Sometimes the providence of God is especially kind. In the same week I was preparing for our 32nd sermon in our Genesis 1-11 series on Genesis 5:1-5, I received an email. Turned out to be a valuable sermon illustration. (I hope)
That was the subject line. And the first line of the email read in big bold letters:
RISK EVERYTHING, FEAR NOTHING & LIVE WITH NO REGRETS
As a pastor, I’m sort of used to getting emails with lines like this in them. I mean, that sort of sounds maybe a little Christian-esque doesn’t it? Maybe something you would receive from a missionary, preaching ministry, or maybe the tag line to a great new book.
And while the absence of the oxford comma certainly bugged me, it was what the email was really about that gripped me all the more. That made me pause for a moment and consider my own heart. That made me assess life in the “Bible-Belt”.
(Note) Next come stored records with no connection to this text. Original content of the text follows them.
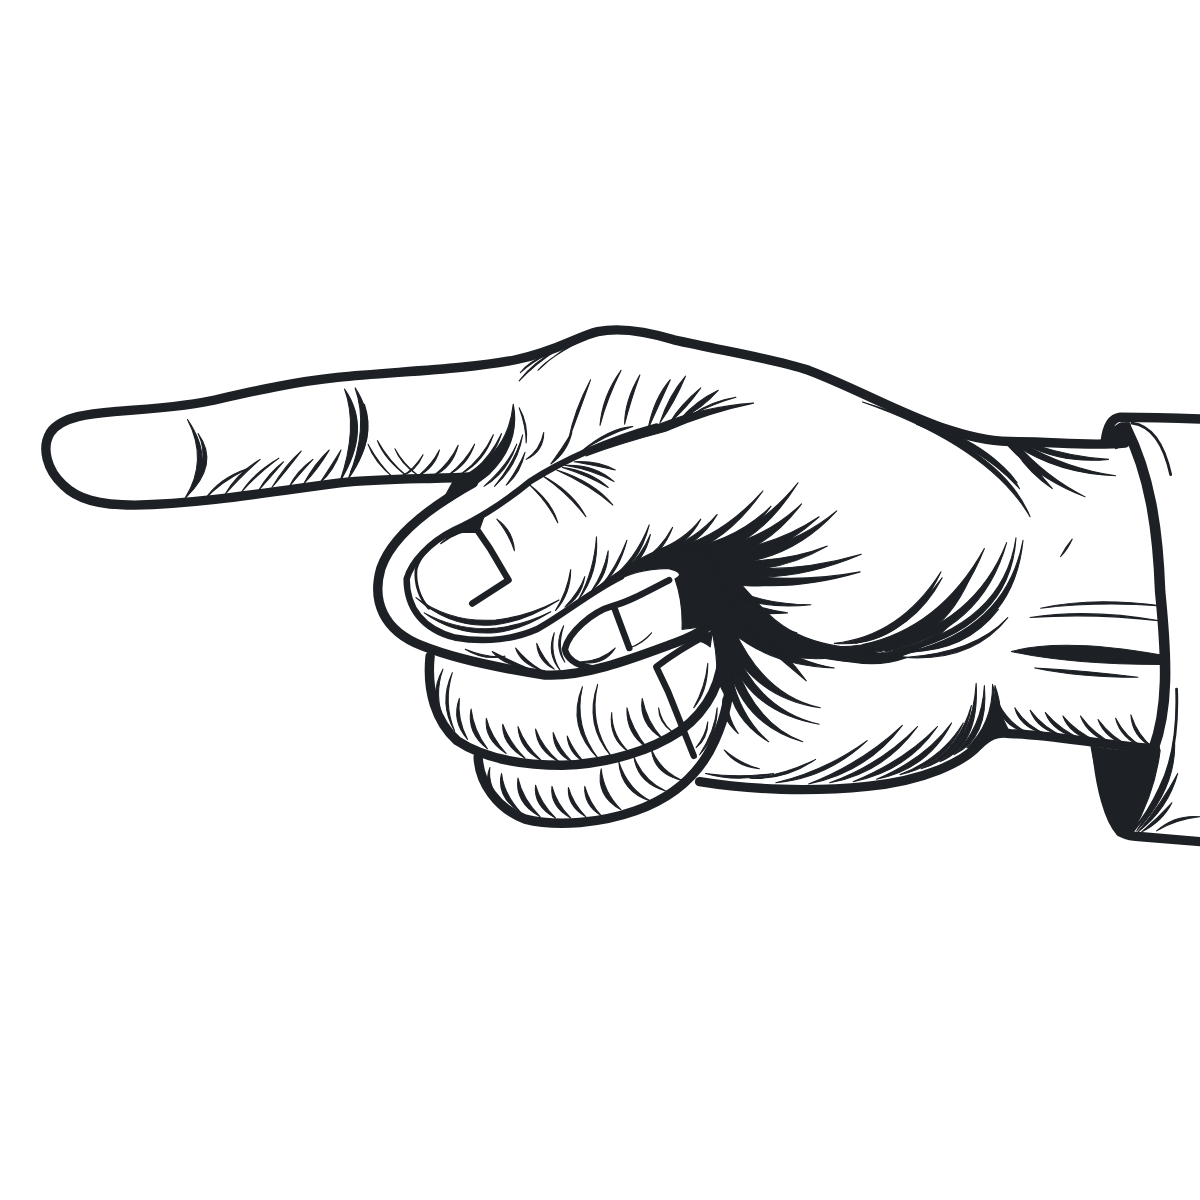
<!DOCTYPE html>
<html lang="en">
<head>
<meta charset="utf-8">
<title>Pointing hand</title>
<style>
:root{--paper:#ffffff;--ink:#1d2126}
html,body{margin:0;padding:0;background:var(--paper)}
body{width:1200px;height:1200px;overflow:hidden}
.canvas{display:block;width:1200px;height:1200px;background:var(--paper)}
.outline{fill:none;stroke:var(--ink);stroke-width:8;stroke-linecap:round;stroke-linejoin:round}
.outline .fine{stroke-width:5.5}
.outline .hair{stroke-width:2.4}
.shadow{fill:var(--ink);stroke:var(--ink);stroke-width:1;stroke-linejoin:round}
.hatching{fill:var(--ink);stroke:var(--ink);stroke-width:.9;stroke-linejoin:round}
</style>
</head>
<body>
<svg class="canvas" viewBox="0 0 1024 1024" role="img" aria-label="Ink drawing of a hand with its index finger pointing left">

<g id="contours" class="outline">
  <path id="index-and-back" d="M400 407C365 409 328 408 290 412C230 420 170 430 115 431C84 431 66 426 54 414C40 401 35 382 43 369C53 355 77 353 100 351C130 349 157 347 180 342C220 333 250 326 288 322C340 317 400 315 440 307C475 300 493 287 510 283C530 279 552 283 575 290C620 300 660 306 690 316C730 331 770 354 810 367C835 375 850 377 870 377C900 377 930 381 960 378"/>
  <path id="middle-finger" d="M404 412C368 432 335 456 325 485C317 513 327 538 360 551C390 563 432 571 465 576C500 578 545 560 575 549Q592 543 607 533"/>
  <path id="thumb" class="fine" d="M560 364C520 375 480 393 452 411C430 429 408 443 388 452C366 463 351 480 347 494C347 519 361 537 388 544C415 549 440 545 458 537C482 524 502 506 530 492"/>
  <path id="ring-finger" d="M367 560C364 590 372 616 390 632C414 648 446 653 480 653C520 652 556 640 580 624C604 606 618 582 617 545"/>
  <path id="little-finger" d="M408 646C409 668 424 690 448 699C476 706 514 702 542 692C576 680 598 659 610 632C620 610 626 585 623 550"/>
  <path id="palm-edge" d="M597 667C640 674 692 676 740 671C790 666 822 650 835 636C843 628 850 624 862 626C900 627 940 636 986 639"/>
  <path id="thumb-nail" class="fine" d="M392 452L407 452L418 468L434 495L403 515"/>
  <path class="hair" d="M388 454C370 461 358 474 355 486C354 498 358 511 366 519"/>
  <path id="middle-nail" class="fine" d="M571 495C550 506 535 514 523 517C505 522 485 540 482 554C484 564 494 568 504 570M524 518L537 553"/>
  <path id="ring-nail" class="fine" d="M603 542Q580 554 560 569L570 590L592 645M570 590"/>
</g>

<g id="shirt-cuff">
  <path class="shadow" d="M931 637Q960 642 990 640C987 665 978 690 966 711Q957 712 950 700C940 682 935 660 931 637Z"/>
  <g class="outline">
    <path d="M1034 358Q990 356 956 356C947 357 944 367 943 378M945 376Q953 365 961 363"/>
    <path style="stroke-width:9" d="M961 365C981 405 988 450 990 505C996 565 997 605 984 640"/>
    <path d="M936 642C939 672 946 699 956 710Q964 714 974 714L1034 719"/>
    <path class="hair" d="M966 361Q990 364 999 405M1004 588Q1006 640 990 672Q980 694 966 710"/>
  </g>
  <g class="hatching">
    <path d="M1002 628q4 42-32 81q28-42 32-81z"/>
    <path d="M1005 660q-8 30-34 50q20-24 34-50z"/>
    <path d="M1000 685q-8 16-26 25q14-12 26-25z"/>
    <path d="M1024 697q-20 2-37 12q16-14 37-12z"/>
    <path d="M952 383q-4-8 8-20l6 14z"/>
  </g>
</g>

<g id="deep-shadow" class="shadow">
  <path d="M498 511C524 488 548 474 573 465C588 474 610 463 638 462Q620 474 606 480Q628 482 652 479Q634 487 622 488C640 505 650 522 668 534Q690 549 726 553Q750 558 774 561Q752 569 728 565C700 562 672 558 646 541Q634 535 626 536C632 552 628 580 622 600L612 580C612 560 610 546 606 534L582 537Q583 514 576 494Q586 489 570 485Q540 486 524 497Z"/>
  <path d="M560 363Q600 347 643 344Q604 352 568 368Q530 378 500 389Q526 374 560 363Z"/>
  <path d="M438 345C435 372 424 392 386 412L374 434Q402 417 418 404C436 386 442 366 438 345Z"/>
  <path d="M616 550l6-12 4 20-3 36z"/>
  <path d="M376 464Q392 448 414 438L409 452Q392 452 376 464Z"/>
  <path d="M594 547L608 538 606 552Q600 547 594 547Z"/>
</g>

<g id="index-finger-hatching" class="hatching">
  <path d="M160 358q26 38-2 67q20-32 2-67z"/>
  <path d="M169 370q19 26-10 54q22-30 10-54z"/>
  <path d="M294 332q24 34-4 79q16-46 4-79z"/>
  <path d="M303 331q24 36-6 78q18-44 6-78z"/>
  <path d="M311 345q10 30-12 58q15-30 12-58z"/>
  <path d="M175 426q12-18 36-26q-24 12-36 26z"/>
  <path d="M192 422q10-18 30-30q-18 16-30 30z"/>
  <path d="M206 420q10-16 32-29q-20 15-32 29z"/>
  <path d="M221 418q8-14 21-24q-11 13-21 24z"/>
  <path d="M232 416q12-20 25-31q-13 17-25 31z"/>
  <path d="M247 415q6-13 20-23q-12 13-20 23z"/>
  <path d="M259 413q10-18 22-29q-10 17-22 29z"/>
  <path d="M273 412q8-12 18-28q-6 18-18 28z"/>
  <path d="M314 379q10 18 22 29q-17-14-22-29z"/>
  <path d="M322 376q10 18 26 31q-20-15-26-31z"/>
  <path d="M337 383q7 13 20 23q-15-10-20-23z"/>
  <path d="M343 406q10-5 18-18q-6 14-18 18z"/>
  <path d="M357 406q12-10 18-22q-4 15-18 22z"/>
  <path d="M370 406q14-11 21-26q-5 19-21 26z"/>
  <path d="M383 405q14-11 22-26q-6 18-22 26z"/>
  <path d="M394 404q17-12 27-33q-8 23-27 33z"/>
  <path d="M405 401q14-12 23-31q-7 22-23 31z"/>
</g>

<g id="knuckle-hatching" class="hatching">
  <path d="M443 325q12-16 33-27q-20 13-33 27z"/>
  <path d="M444 318q8-10 22-15q-12 6-22 15z"/>
  <path d="M459 316q10-12 46-30q-28 12-46 30z"/>
  <path d="M443 348q8 14 6 30q0-14-6-30z"/>
  <path d="M449 392q12-8 15-23q0 16-15 23z"/>
  <path d="M446 371q-4 26-24 44q18-22 24-44z"/>
  <path d="M441 379q-8 24-28 36q20-18 28-36z"/>
  <path d="M448 386q-4 18-16 28q10-14 16-28z"/>
  <path d="M485 376q5-26 19-52q-10 28-19 52z"/>
  <path d="M512 363q2-25 18-47q-12 24-18 47z"/>
  <path d="M533 362q0-20 13-42q-8 22-13 42z"/>
  <path d="M553 366q5-26 19-42q-10 22-19 42z"/>
  <path d="M563 361q8-24 22-40q-9 22-22 40z"/>
  <path d="M572 360q8-14 26-29q-12 17-26 29z"/>
  <path d="M580 358q14-16 33-25q-14 16-33 25z"/>
  <path d="M540 364q-20 1-45 22q22-15 45-22z"/>
  <path d="M590 354q18-12 38-15q-18 5-38 15z"/>
  <path d="M470 396q10-14 18-27q-4 17-18 27z"/>
</g>

<g id="thumb-hatching" class="hatching">
  <path d="M451 413q20 15 25 33q-9-18-25-33z"/>
  <path d="M463 406q26 14 37 35q-15-20-37-35z"/>
  <path d="M475 401q32 10 48 30q-19-17-48-30z"/>
  <path d="M482 397q26-1 42 14q-18-10-42-14z"/>
  <path d="M490 394q20-1 35 7q-18-4-35-7z"/>
  <path d="M480 399q24 3 39 17q-17-10-39-17z"/>
  <path d="M424 443q14 10 15 27q-5-15-15-27z"/>
  <path d="M355 510q30 22 68 19q28-3 54-17q-28 18-54 21q-38 4-68-23z"/>
  <path d="M362 523q30 16 62 13q24-3 46-14q-26 16-48 18q-34 2-60-17z"/>
  <path d="M474 521q10-16 13-35q0 21-13 35z"/>
  <path d="M482 518q13-14 17-26q-3 18-17 26z"/>
  <path d="M494 511q13-24 15-53q2 31-15 53z"/>
  <path d="M505 504q10-15 14-34q0 21-14 34z"/>
  <path d="M513 500q13-16 22-39q-7 27-22 39z"/>
  <path d="M521 494q21-16 33-46q-9 35-33 46z"/>
  <path d="M533 487q15-14 22-31q-5 23-22 31z"/>
  <path d="M546 480q17-10 28-30q-9 24-28 30z"/>
</g>

<g id="crease-hatching" class="hatching">
  <path d="M560 470q24-9 38-27q-12 23-38 33z"/>
  <path d="M566 470q28-10 46-31q-15 26-46 36z"/>
  <path d="M572 468q42-8 79-49q-34 48-76 56z"/>
  <path d="M580 469q46-6 78-37q-30 41-74 44z"/>
  <path d="M586 470q56-10 95-58q-36 58-90 65z"/>
  <path d="M592 470q54-4 92-40q-36 48-86 47z"/>
  <path d="M600 470q52 2 99-29q-46 42-95 37z"/>
  <path d="M604 474q64 0 110-38q-44 48-106 45z"/>
  <path d="M610 478q56 4 96-12q-46 26-92 19z"/>
  <path d="M606 482q64 10 129-9q-66 28-125 16z"/>
  <path d="M608 486q60 14 126 2q-68 20-122 6z"/>
  <path d="M610 490q40 10 88 3q-48 11-82 5z"/>
  <path d="M612 494q30 22 80 22q-46 5-76-13z"/>
  <path d="M618 504q20 14 54 19q-40 3-54-8z"/>
  <path d="M622 512q24 20 58 28q-36 2-58-14z"/>
  <path d="M626 526q34 30 78 36q-54 2-78-25z"/>
  <path d="M628 530q46 34 84 40q-54-2-88-31z"/>
  <path d="M626 536q26 58 74 68q-56-8-80-58z"/>
  <path d="M626 552q22 54 73 66q-58-10-76-58z"/>
  <path d="M627 566q18 52 58 67q-48-14-62-60z"/>
  <path d="M624 576q8 36 32 57q-30-18-35-50z"/>
  <path d="M621 592q-2 18 9 34q-16-14-13-30z"/>
  <path d="M650 542q20 14 38 39q-24-20-46-40z"/>
</g>

<g id="thumb-base-hatching" class="hatching">
  <path d="M700 552q64 18 112-20q-44 46-112 28z"/>
  <path d="M716 552q80-2 115-67q-29 78-111 72z"/>
  <path d="M736 550q66-14 104-82q-32 80-100 86z"/>
  <path d="M752 552q80-20 107-89q-21 76-103 93z"/>
  <path d="M762 555q94-22 105-96q-5 78-103 99z"/>
  <path d="M768 558q90-18 105-97q-9 88-105 97z"/>
  <path d="M772 561q60-4 88-34q-30 38-88 34z"/>
  <path d="M712 549q56-6 91-61q-31 66-91 61z"/>
  <path d="M730 549q46-18 74-56q-24 46-74 56z"/>
  <path d="M776 556q46-8 76-36q-28 36-76 36z"/>
</g>

<g id="palm-hatching" class="hatching">
  <path d="M602 660q28 4 58 0q-30 8-58 0z"/>
  <path d="M618 640q14 12 30 16q-20-2-30-16z"/>
  <path d="M640 664q28-2 56-16q-26 18-56 16z"/>
  <path d="M662 668q42-10 78-36q-34 32-78 36z"/>
  <path d="M690 669q46-18 80-50q-30 40-80 50z"/>
  <path d="M708 668q44-16 75-48q-29 40-75 48z"/>
  <path d="M728 667q44-18 72-47q-26 38-72 47z"/>
  <path d="M748 665q42-18 64-48q-20 39-64 48z"/>
  <path d="M768 661q36-14 54-44q-16 36-54 44z"/>
  <path d="M786 656q32-16 43-54q-7 44-43 54z"/>
  <path d="M802 650q28-20 31-67q3 53-31 67z"/>
  <path d="M814 644q24-22 26-59q4 45-26 59z"/>
  <path d="M825 638q22-20 22-54q9 40-16 55z"/>
  <path d="M836 630q16-18 13-45q10 28-2 42z"/>
</g>

<g id="wrist-hatching" class="hatching">
  <path d="M736 343q118 36 143 98q-35-60-143-98z"/>
  <path d="M764 352q84 24 106 65q-34-38-106-65z"/>
  <path d="M782 362q68 22 86 50q-30-28-86-50z"/>
  <path d="M868 377q14 22 30 40q-24-16-36-40z"/>
  <path d="M866 377q26 30 60 47q-42-16-68-46z"/>
  <path d="M872 378q38 22 80 28q-52-2-88-28z"/>
  <path d="M884 380q30 10 62 12q-38 4-70-12z"/>
  <path d="M915 460q-4 9-10 15q4-8 10-15z"/>
  <path d="M888 519q44-10 103-2q-54-4-103 2z"/>
  <path d="M879 527q50-8 112 3q-58-7-112-3z"/>
  <path d="M863 556q44-12 128 3v8q-78 0-128-11z"/>
  <path d="M883 570q42 2 88 8q-50 0-88-8z"/>
  <path d="M848 586q8 26-1 39l14-1q-10-20-13-38z"/>
  <path d="M852 600q8 16 24 25q-22-6-24-25z"/>
  <path d="M866 604q10 16 28 23q-24-6-28-23z"/>
  <path d="M879 606q12 16 30 23q-24-6-30-23z"/>
  <path d="M892 608q14 16 32 23q-26-6-32-23z"/>
  <path d="M907 611q12 14 30 22q-24-5-30-22z"/>
  <path d="M922 611q12 16 30 25q-24-8-30-25z"/>
  <path d="M937 614q12 16 28 23q-22-6-28-23z"/>
  <path d="M952 613q8 16 24 25q-20-8-24-25z"/>
  <path d="M965 610q6 18 19 28q-18-9-19-28z"/>
</g>

<g id="curled-finger-hatching" class="hatching">
  <path d="M397 554q20 8 34 6q-18 4-34-6z"/>
  <path d="M420 556q18 9 30 14q-20-2-30-14z"/>
  <path d="M440 553q10 12 22 19q-18-6-22-19z"/>
  <path d="M458 549q6 14 15 22q-14-7-15-22z"/>
  <path d="M473 540q-4 18 5 32q-12-14-5-32z"/>
  <path d="M481 534q-6 18 1 31q-10-14-1-31z"/>
  <path d="M525 553q-12 11-30 12q20 4 30-12z"/>
  <path d="M556 540q-8 9-19 13q12-4 19-13z"/>
  <path d="M378 571q-8 22 1 45q-14-22-1-45z"/>
  <path d="M386 574q-8 26 2 50q-14-24-2-50z"/>
  <path d="M392 596q-2 18 7 35q-14-16-7-35z"/>
  <path d="M402 605q2 18 14 34q-18-14-14-34z"/>
  <path d="M415 613q4 16 17 30q-19-12-17-30z"/>
  <path d="M429 618q6 16 19 29q-20-12-19-29z"/>
  <path d="M442 620q6 16 20 29q-19-10-20-29z"/>
  <path d="M457 622q6 16 20 28q-19-10-20-28z"/>
  <path d="M472 625q5 14 16 25q-16-8-16-25z"/>
  <path d="M484 628q5 12 14 22q-13-8-14-22z"/>
  <path d="M497 586q-8 34 14 62q-28-28-14-62z"/>
  <path d="M510 584q-8 34 12 62q-24-28-12-62z"/>
  <path d="M522 608q0 20 15 34q-18-12-15-34z"/>
  <path d="M535 604q4 18 17 34q-18-12-17-34z"/>
  <path d="M548 596q4 20 17 34q-20-12-17-34z"/>
  <path d="M562 604q2 12 11 20q-11-8-11-20z"/>
  <path d="M604 566q-2 20-12 38q12-14 12-38z"/>
  <path d="M612 574q-4 20-18 37q16-14 18-37z"/>
  <path d="M418 655q-2 16 11 32q-18-14-11-32z"/>
  <path d="M428 660q2 18 17 34q-22-14-17-34z"/>
  <path d="M442 664q4 18 19 33q-22-12-19-33z"/>
  <path d="M457 670q4 15 17 28q-19-10-17-28z"/>
  <path d="M471 671q4 15 16 27q-18-10-16-27z"/>
  <path d="M485 672q4 14 15 25q-16-9-15-25z"/>
  <path d="M499 671q4 14 14 25q-15-9-14-25z"/>
  <path d="M513 656q2 20 17 35q-22-12-17-35z"/>
  <path d="M528 650q8 24 28 34q-26-8-28-34z"/>
  <path d="M541 646q8 20 27 29q-24-7-27-29z"/>
  <path d="M556 640q8 18 26 26q-24-6-26-26z"/>
  <path d="M612 604q-2 20-15 40q15-16 15-40z"/>
  <path d="M604 616q-2 12-10 22q10-8 10-22z"/>
</g>
</svg>
</body>
</html>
You see, this email wasn’t about Jesus. It wasn’t about His Kingdom. It wasn’t about the glory of God. It was about travel baseball for children.
The Reality of Death
I mentioned I was grateful for God’s kind providence in the email because I was preaching Genesis 5. And one of the things we see time and again in Genesis 5 is the Hebrew phrase וַיָּמֹֽת – “and he died.” Death reigns in Genesis 5 (with the exception of Enoch, but that’s for another post). Death is a reality in this fallen world. Adam died. Seth died. Enosh died. And even Methuselah, who lived for 969 years, eventually died.
And even if we could live for centuries like those in Genesis 5 did, death would come to us all too soon. Sooner than we were ready for. What regrets will you have about your short time on earth?
I’m not trying to ruin your day here but you are not going to live to be 969 years old. You may not even live to be 70 years old. And in reality, you’re not actually promised tomorrow. Death comes for us all.
So Many gods
Back to travel baseball. Risk everything. Fear nothing. Live with no regrets. Travel. Baseball. For children.
Every false god of this world asks you to sacrifice your all for it, but not every false god is so blatant. (Recently, we saw Michelle Williams with another blatant example in her sacrificing her child for a Golden Globe).
Risk everything. Fear nothing. Live with no regrets. So that your son may be an all American. Travel baseball consumes the lives of thousands of professing Christians as they forsake the local church in order to live vicariously through their children since tournaments like that aren’t really even about children anymore it seems.
Christians, have the gods of this world hijacked our purpose in Christ? Have they distracted us from the glory of eternal things? And it’s not just baseball of course. It’s basketball and football too. And it’s not just youth sports. It’s 401ks, or work, or fishing, or shopping, or television, or we could go on for hours here.
And so many profess to know Christ but their true allegiance are to the false gods of this world. One day they will hear Jesus say to them “Depart from me. I never knew you.”
Only One Life
In the words of CT Studd: “Only one life,’twill soon be past, Only what’s done for Christ will last. ”
The curse of death will happen to us all. And sooner than we are ready for. Oh, but living for Christ! There is eternal reward!
Yes, enjoy the good things of this world as good gifts from God. But enjoy them to the glory of God in Christ. Risk everything for the sake of Christ! Fear God and nothing else! And live with no regrets for the glory of God.
It’s amazing the number of years Adam had with his children and grandchildren. He almost lived to see Noah’s birth. Adam lived long enough to see 9 generations. That is amazing. But death still came. And, dear reader, you and I don’t have that same amount of time. And even if we did it would be too short to waste of the gods of this world.
I hope you can walk away from a post like this hungry to live a life that matters. How does this happen? It begins by recognizing who God is: the author and creator of life (see Genesis 5:1-2). He is the holy triune God of the universe, righteous and sovereign. He made us in His image and to glorify Him and enjoy Him forever.
We must see that Christ’s provision on the cross for our sins wasn’t so that we could live a godless autonomous life full of love for the world. It was to redeem us. And bring us to God that we may adore Him. That we may obey Him. That we may live our lives to the fullest in Him.
Are you trusting Christ in that way?
This sort of gospel mentality puts everything else into perspective. It makes everything else grow strangely dim in the light of Christ’s glory. I’m not asking you to feel guilty for not doing more or whatever. I’m trying to go much deeper than that. I’m trying to get us to see the grander picture of why life matters. God is the author of our lives and has given us this tremendous gift.
Will we regret the moments, the money, the effort, or the years we spent for service to Christ? Will we say we wish we would have loved Him less? Lived for Him less? Gave up less for Him? How might a gospel perspective on the meaning of life change your finances? Or your habits? Or your hobbies? Or your goals? Or the time with your children and grandchildren? How might it cause us to see all people differently since you know death will come to them too?
Jim Elliot once wrote, “He is no fool who gives what he cannot keep to gain what he cannot lose.” That is a life of no regrets. Rest your sins in King Jesus and seek His Kingdom. Risk everything. Fear nothing (except God!). And live with no regrets.